YOUR INSTRUCTIONS ▸ Lines from the entries below that hold "keyframes" form the answer; copy all of them.

TASK DATA ▸
::::::::::

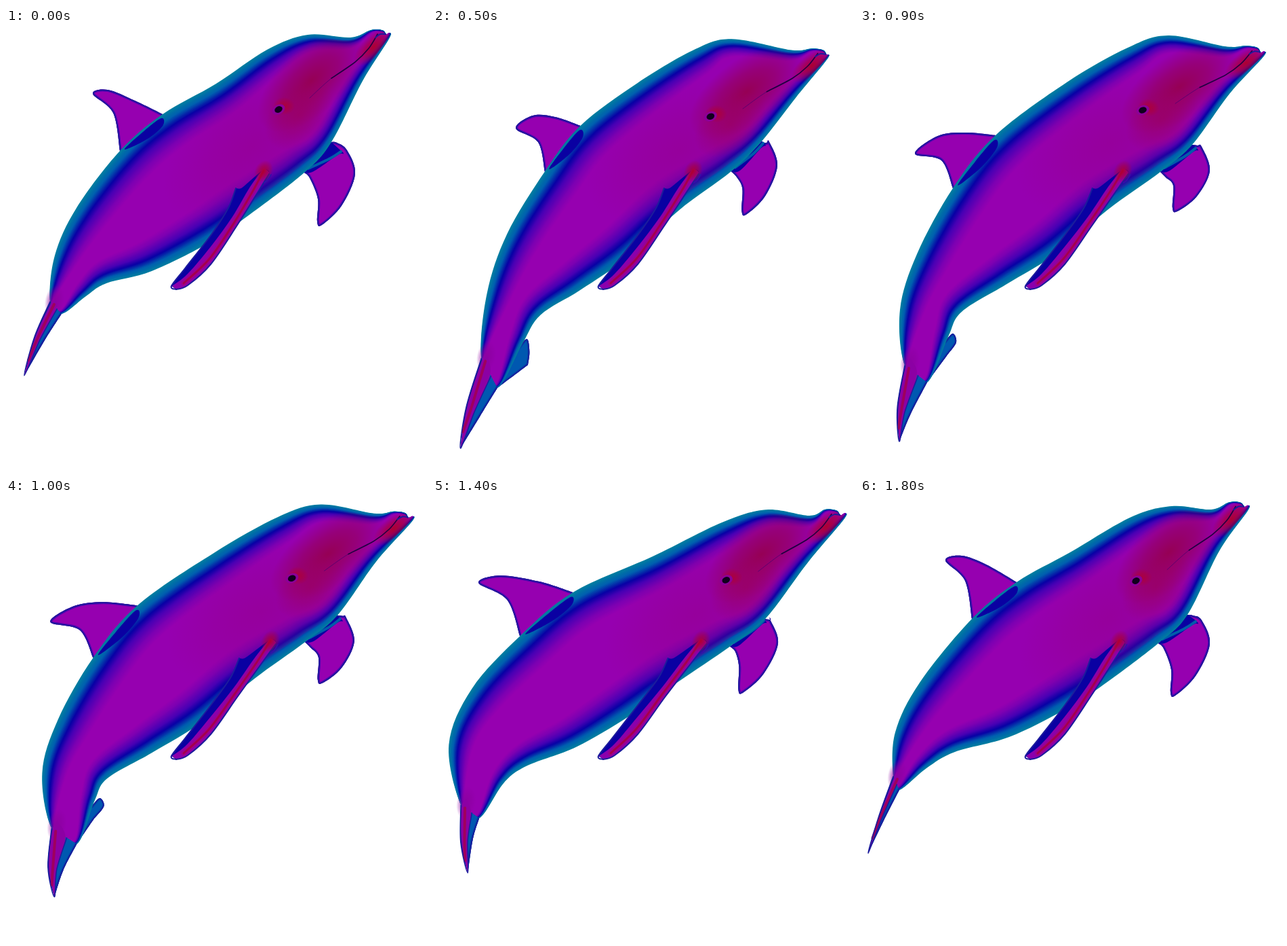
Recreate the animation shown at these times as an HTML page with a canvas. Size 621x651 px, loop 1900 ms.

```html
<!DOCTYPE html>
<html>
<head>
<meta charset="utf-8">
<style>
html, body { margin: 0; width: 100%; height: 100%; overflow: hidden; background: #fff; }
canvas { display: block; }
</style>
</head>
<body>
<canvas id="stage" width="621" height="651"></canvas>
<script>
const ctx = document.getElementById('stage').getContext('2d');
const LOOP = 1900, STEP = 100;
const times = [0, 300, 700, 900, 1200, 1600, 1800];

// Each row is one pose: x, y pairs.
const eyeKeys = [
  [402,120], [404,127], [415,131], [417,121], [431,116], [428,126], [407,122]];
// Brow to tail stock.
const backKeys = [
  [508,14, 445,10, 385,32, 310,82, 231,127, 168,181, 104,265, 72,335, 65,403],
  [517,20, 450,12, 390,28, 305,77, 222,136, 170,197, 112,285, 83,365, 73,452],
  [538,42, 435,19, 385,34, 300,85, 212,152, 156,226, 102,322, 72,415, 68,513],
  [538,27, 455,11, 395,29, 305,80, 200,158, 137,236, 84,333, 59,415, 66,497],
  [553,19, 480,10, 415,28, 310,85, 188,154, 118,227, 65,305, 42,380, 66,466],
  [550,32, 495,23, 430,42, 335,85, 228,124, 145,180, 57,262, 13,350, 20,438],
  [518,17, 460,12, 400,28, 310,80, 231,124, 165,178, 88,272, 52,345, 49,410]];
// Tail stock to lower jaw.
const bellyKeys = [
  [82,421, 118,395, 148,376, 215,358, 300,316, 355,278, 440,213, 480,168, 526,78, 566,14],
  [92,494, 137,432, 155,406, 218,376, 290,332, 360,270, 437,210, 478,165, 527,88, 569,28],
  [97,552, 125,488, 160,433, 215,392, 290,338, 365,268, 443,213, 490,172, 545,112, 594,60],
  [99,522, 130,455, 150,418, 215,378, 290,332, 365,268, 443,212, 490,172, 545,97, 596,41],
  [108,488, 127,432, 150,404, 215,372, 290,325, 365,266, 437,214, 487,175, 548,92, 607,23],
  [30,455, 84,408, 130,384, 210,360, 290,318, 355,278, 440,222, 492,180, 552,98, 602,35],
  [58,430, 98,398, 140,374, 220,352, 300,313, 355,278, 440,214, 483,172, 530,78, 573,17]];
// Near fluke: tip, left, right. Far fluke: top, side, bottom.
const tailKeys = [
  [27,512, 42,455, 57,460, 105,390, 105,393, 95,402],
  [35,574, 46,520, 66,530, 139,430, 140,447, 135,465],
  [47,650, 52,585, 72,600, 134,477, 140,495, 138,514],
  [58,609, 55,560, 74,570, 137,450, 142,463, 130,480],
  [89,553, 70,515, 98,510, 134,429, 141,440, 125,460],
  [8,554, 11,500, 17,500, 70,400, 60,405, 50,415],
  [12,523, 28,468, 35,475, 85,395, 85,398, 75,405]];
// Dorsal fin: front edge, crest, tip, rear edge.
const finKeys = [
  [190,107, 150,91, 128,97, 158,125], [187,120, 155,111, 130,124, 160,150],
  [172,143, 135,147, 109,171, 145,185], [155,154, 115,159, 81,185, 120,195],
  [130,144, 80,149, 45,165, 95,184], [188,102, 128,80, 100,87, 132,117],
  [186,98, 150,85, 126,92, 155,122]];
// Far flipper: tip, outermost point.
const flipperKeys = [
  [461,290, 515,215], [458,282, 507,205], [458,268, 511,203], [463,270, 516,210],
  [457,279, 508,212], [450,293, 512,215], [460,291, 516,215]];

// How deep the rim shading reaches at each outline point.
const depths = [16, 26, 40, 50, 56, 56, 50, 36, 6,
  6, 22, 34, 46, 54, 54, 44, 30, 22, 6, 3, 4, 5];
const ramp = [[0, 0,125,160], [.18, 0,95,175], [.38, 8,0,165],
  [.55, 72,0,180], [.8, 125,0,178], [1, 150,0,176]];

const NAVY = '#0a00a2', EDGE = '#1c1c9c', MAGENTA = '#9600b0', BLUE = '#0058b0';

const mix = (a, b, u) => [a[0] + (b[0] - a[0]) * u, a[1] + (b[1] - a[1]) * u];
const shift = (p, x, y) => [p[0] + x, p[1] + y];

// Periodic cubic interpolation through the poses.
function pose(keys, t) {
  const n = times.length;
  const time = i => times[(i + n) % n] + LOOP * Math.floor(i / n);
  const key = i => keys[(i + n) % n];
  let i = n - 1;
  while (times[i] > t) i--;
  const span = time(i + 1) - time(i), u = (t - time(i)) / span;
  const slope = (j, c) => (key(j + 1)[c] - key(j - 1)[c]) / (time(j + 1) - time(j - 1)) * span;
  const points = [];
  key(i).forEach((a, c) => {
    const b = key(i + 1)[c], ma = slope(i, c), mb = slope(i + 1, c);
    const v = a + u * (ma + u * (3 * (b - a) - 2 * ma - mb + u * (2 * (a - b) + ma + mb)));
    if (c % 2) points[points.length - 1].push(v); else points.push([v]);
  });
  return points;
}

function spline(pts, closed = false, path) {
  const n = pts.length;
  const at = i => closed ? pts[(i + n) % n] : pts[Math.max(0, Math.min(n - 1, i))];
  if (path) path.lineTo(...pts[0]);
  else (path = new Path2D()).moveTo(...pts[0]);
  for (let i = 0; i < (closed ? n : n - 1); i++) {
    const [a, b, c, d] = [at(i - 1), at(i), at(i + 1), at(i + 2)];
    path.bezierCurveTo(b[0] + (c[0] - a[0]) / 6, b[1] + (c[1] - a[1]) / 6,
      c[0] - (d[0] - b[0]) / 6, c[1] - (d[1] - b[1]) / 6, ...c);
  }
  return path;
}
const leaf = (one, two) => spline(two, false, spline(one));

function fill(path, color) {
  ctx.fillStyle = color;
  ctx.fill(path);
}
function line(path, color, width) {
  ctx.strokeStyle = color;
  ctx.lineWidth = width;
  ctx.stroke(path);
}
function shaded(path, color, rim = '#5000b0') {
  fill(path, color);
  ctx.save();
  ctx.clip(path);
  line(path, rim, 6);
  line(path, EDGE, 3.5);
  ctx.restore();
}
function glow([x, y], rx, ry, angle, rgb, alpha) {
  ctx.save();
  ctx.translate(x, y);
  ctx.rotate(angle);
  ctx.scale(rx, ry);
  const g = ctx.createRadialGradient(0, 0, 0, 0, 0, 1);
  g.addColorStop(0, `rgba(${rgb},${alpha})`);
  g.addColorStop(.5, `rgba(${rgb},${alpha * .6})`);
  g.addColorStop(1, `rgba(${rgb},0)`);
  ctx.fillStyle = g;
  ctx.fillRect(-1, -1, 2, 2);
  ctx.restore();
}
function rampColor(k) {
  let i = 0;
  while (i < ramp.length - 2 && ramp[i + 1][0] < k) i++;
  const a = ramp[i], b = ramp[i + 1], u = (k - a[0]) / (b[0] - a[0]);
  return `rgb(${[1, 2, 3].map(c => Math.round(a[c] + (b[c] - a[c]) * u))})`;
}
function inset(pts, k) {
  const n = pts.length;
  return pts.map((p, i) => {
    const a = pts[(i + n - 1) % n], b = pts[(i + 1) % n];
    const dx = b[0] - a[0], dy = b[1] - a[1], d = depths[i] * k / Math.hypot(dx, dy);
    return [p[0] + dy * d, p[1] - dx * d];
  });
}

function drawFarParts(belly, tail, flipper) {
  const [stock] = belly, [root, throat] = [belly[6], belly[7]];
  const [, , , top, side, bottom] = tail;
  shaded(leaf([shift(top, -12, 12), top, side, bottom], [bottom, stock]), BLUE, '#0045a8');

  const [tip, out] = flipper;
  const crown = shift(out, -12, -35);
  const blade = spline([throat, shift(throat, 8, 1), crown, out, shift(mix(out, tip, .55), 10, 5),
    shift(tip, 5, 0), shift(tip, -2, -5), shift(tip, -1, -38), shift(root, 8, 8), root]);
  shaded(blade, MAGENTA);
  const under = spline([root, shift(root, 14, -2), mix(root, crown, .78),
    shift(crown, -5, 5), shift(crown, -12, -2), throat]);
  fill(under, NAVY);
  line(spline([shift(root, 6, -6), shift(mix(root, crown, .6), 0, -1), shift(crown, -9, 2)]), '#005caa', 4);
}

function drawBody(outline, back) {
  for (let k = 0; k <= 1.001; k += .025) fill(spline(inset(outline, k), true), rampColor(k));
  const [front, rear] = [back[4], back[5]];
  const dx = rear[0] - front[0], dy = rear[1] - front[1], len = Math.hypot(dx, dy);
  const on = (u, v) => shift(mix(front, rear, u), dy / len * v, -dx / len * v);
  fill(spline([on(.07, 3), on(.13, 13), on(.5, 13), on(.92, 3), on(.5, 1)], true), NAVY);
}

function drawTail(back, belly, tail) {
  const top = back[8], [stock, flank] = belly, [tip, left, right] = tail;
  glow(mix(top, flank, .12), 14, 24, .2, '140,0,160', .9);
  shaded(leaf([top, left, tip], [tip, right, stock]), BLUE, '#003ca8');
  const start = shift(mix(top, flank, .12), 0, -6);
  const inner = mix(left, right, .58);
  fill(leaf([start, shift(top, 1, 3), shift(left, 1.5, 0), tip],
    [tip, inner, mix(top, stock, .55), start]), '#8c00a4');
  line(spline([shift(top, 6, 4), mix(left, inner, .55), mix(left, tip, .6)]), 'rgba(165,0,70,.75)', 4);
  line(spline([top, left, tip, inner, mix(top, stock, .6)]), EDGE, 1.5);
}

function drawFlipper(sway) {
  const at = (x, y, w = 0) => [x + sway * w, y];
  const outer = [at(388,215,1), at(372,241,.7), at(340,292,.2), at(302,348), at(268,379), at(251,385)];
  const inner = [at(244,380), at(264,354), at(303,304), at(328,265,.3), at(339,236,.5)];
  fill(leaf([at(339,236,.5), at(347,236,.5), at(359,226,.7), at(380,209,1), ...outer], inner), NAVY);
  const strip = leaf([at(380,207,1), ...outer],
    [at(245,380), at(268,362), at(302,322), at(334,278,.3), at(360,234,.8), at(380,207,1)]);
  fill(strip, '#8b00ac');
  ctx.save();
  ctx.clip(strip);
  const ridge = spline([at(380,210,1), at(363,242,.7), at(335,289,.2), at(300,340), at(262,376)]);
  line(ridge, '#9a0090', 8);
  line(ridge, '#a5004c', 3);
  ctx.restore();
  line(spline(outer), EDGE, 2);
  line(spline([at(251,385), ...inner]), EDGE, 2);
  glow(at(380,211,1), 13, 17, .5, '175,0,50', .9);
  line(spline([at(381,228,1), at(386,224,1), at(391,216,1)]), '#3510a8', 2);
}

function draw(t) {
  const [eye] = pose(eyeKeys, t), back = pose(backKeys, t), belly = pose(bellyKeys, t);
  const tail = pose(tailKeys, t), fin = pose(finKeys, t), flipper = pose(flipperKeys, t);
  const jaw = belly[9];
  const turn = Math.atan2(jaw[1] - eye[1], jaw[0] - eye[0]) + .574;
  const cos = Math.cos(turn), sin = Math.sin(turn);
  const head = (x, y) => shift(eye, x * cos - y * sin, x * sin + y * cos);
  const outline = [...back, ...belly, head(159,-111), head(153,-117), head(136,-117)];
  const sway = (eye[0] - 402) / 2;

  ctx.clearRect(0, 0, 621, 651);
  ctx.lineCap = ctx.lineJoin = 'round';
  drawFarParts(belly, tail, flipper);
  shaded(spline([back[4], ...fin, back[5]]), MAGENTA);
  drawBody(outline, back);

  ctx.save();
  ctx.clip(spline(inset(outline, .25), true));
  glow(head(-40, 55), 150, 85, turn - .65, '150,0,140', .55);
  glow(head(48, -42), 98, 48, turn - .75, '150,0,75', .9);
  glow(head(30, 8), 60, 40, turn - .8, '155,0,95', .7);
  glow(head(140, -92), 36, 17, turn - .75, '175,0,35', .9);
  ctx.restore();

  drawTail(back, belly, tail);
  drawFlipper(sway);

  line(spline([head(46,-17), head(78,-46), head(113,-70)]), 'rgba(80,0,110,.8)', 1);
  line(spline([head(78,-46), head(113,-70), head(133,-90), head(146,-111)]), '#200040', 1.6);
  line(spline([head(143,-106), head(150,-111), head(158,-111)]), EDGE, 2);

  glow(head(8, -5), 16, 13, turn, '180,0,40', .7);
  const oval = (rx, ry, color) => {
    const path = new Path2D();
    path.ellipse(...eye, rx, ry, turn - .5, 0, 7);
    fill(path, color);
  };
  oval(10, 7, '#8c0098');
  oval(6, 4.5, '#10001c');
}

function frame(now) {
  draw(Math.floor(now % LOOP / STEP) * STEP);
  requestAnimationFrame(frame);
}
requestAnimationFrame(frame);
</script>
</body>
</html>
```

::::::::::

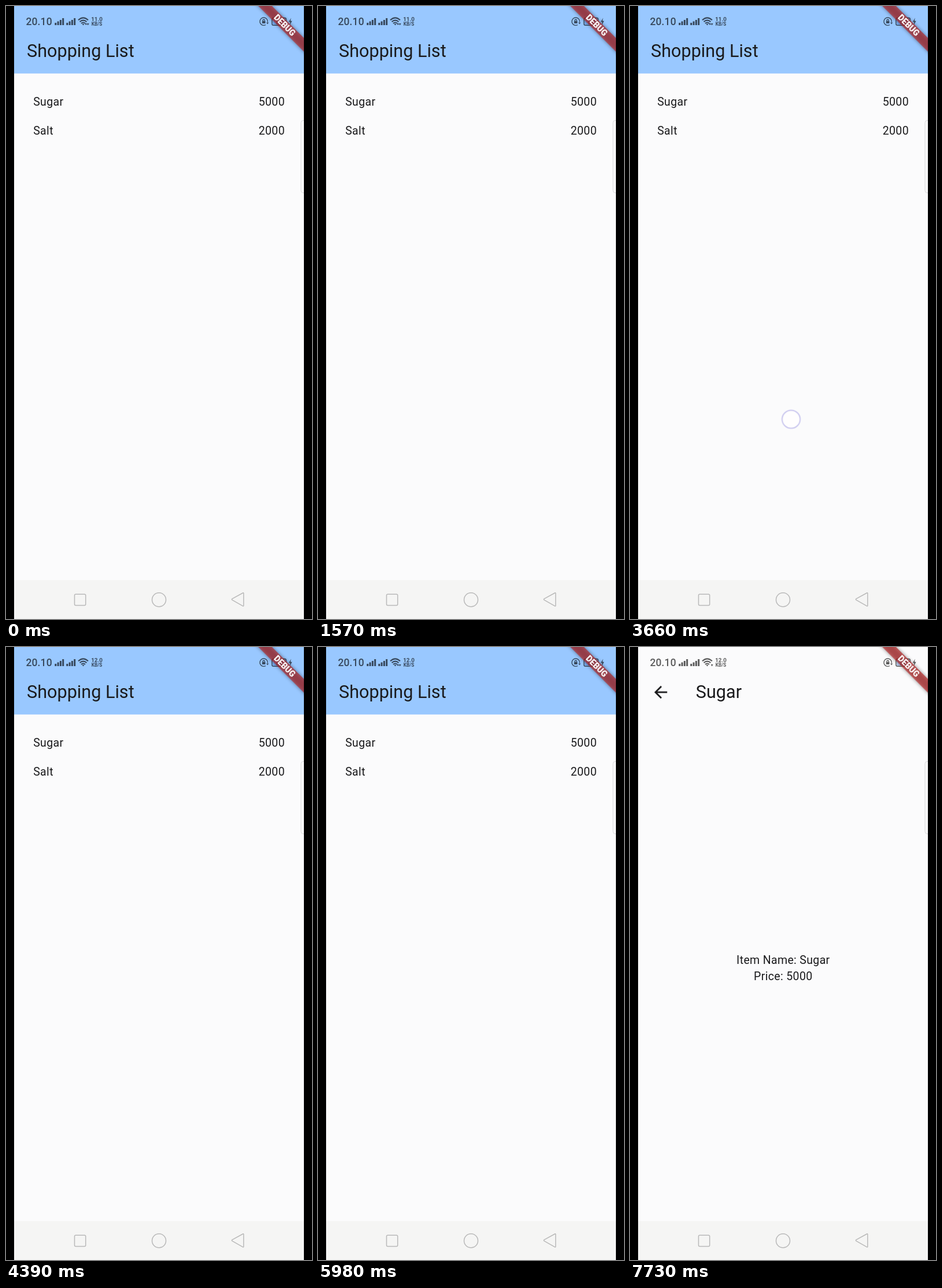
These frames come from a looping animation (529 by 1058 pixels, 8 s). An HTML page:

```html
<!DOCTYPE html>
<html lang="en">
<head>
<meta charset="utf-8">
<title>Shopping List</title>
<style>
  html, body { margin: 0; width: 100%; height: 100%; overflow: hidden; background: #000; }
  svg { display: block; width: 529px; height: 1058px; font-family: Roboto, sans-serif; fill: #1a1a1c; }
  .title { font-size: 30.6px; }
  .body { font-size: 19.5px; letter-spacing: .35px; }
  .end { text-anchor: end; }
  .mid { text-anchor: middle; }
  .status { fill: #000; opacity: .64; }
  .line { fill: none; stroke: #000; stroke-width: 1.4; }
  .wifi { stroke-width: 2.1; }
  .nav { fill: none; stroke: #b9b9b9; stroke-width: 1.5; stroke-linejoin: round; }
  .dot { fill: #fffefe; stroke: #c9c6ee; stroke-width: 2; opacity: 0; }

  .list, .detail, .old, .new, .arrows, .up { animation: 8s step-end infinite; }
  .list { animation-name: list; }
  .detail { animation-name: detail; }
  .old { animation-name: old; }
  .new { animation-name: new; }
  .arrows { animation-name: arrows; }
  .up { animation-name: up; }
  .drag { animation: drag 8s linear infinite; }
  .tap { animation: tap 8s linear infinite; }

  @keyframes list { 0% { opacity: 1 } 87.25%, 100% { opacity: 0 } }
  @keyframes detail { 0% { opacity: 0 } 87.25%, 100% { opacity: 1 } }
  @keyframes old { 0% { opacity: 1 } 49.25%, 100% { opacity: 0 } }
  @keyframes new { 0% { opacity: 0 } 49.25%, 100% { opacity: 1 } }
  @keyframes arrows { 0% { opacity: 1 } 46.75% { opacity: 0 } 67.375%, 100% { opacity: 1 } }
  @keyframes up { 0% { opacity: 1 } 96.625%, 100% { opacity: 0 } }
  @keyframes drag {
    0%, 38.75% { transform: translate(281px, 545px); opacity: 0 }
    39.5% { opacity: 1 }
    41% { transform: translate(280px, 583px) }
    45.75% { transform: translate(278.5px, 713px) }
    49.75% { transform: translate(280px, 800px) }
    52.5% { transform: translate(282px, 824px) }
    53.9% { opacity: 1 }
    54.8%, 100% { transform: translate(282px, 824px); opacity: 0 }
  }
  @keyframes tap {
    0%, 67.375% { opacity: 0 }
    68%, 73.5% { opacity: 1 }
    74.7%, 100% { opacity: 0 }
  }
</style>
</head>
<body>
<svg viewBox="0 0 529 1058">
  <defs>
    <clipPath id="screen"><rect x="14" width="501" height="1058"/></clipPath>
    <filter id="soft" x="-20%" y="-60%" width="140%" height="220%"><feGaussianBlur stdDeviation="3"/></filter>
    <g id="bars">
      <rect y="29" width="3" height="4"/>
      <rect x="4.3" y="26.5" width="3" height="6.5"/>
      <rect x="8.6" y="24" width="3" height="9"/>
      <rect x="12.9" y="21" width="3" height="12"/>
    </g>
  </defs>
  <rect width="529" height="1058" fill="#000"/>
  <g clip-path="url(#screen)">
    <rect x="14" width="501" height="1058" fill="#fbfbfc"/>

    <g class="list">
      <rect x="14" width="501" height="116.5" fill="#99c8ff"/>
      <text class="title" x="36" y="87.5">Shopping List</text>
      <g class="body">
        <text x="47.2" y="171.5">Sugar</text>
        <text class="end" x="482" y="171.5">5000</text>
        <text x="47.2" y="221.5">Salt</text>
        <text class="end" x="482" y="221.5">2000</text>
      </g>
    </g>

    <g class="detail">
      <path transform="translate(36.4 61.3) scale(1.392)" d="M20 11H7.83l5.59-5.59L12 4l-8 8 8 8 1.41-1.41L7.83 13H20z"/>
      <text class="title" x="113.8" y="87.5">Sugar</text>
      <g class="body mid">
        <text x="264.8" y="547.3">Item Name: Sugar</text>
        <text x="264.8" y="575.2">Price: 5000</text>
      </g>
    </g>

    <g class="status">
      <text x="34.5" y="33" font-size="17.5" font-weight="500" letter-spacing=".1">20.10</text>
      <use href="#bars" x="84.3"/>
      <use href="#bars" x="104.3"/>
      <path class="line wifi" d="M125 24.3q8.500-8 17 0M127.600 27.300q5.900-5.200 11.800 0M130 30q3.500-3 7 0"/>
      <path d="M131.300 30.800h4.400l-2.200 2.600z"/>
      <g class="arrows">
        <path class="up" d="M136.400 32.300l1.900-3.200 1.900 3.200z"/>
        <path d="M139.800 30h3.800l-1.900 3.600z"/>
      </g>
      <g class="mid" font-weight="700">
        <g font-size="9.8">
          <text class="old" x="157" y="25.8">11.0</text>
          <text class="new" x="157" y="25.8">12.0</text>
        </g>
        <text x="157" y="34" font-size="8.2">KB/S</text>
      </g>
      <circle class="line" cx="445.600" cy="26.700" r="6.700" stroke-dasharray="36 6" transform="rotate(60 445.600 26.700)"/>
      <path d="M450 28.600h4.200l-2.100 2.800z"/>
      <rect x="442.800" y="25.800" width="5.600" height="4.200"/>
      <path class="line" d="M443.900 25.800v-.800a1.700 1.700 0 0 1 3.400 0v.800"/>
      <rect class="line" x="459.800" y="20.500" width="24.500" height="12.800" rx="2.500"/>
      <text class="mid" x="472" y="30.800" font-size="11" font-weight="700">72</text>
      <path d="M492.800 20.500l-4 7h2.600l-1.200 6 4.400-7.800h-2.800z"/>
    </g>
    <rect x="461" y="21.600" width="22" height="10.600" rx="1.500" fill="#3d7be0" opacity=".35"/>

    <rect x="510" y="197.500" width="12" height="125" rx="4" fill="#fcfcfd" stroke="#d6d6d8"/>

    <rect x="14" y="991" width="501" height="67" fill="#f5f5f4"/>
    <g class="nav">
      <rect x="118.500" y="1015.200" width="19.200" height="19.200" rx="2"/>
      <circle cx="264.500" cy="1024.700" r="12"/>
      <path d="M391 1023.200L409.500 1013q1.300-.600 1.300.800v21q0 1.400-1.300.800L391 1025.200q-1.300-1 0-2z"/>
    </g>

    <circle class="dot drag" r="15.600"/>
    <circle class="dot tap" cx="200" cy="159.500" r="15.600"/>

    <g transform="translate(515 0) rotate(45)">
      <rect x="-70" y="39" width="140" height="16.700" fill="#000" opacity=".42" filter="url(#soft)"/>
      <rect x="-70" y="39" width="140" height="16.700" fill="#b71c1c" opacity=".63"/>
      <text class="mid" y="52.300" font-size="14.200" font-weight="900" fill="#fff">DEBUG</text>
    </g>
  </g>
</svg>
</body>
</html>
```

::::::::::

RESULT ▸
  @keyframes list { 0% { opacity: 1 } 87.25%, 100% { opacity: 0 } }
  @keyframes detail { 0% { opacity: 0 } 87.25%, 100% { opacity: 1 } }
  @keyframes old { 0% { opacity: 1 } 49.25%, 100% { opacity: 0 } }
  @keyframes new { 0% { opacity: 0 } 49.25%, 100% { opacity: 1 } }
  @keyframes arrows { 0% { opacity: 1 } 46.75% { opacity: 0 } 67.375%, 100% { opacity: 1 } }
  @keyframes up { 0% { opacity: 1 } 96.625%, 100% { opacity: 0 } }
  @keyframes drag {
  @keyframes tap {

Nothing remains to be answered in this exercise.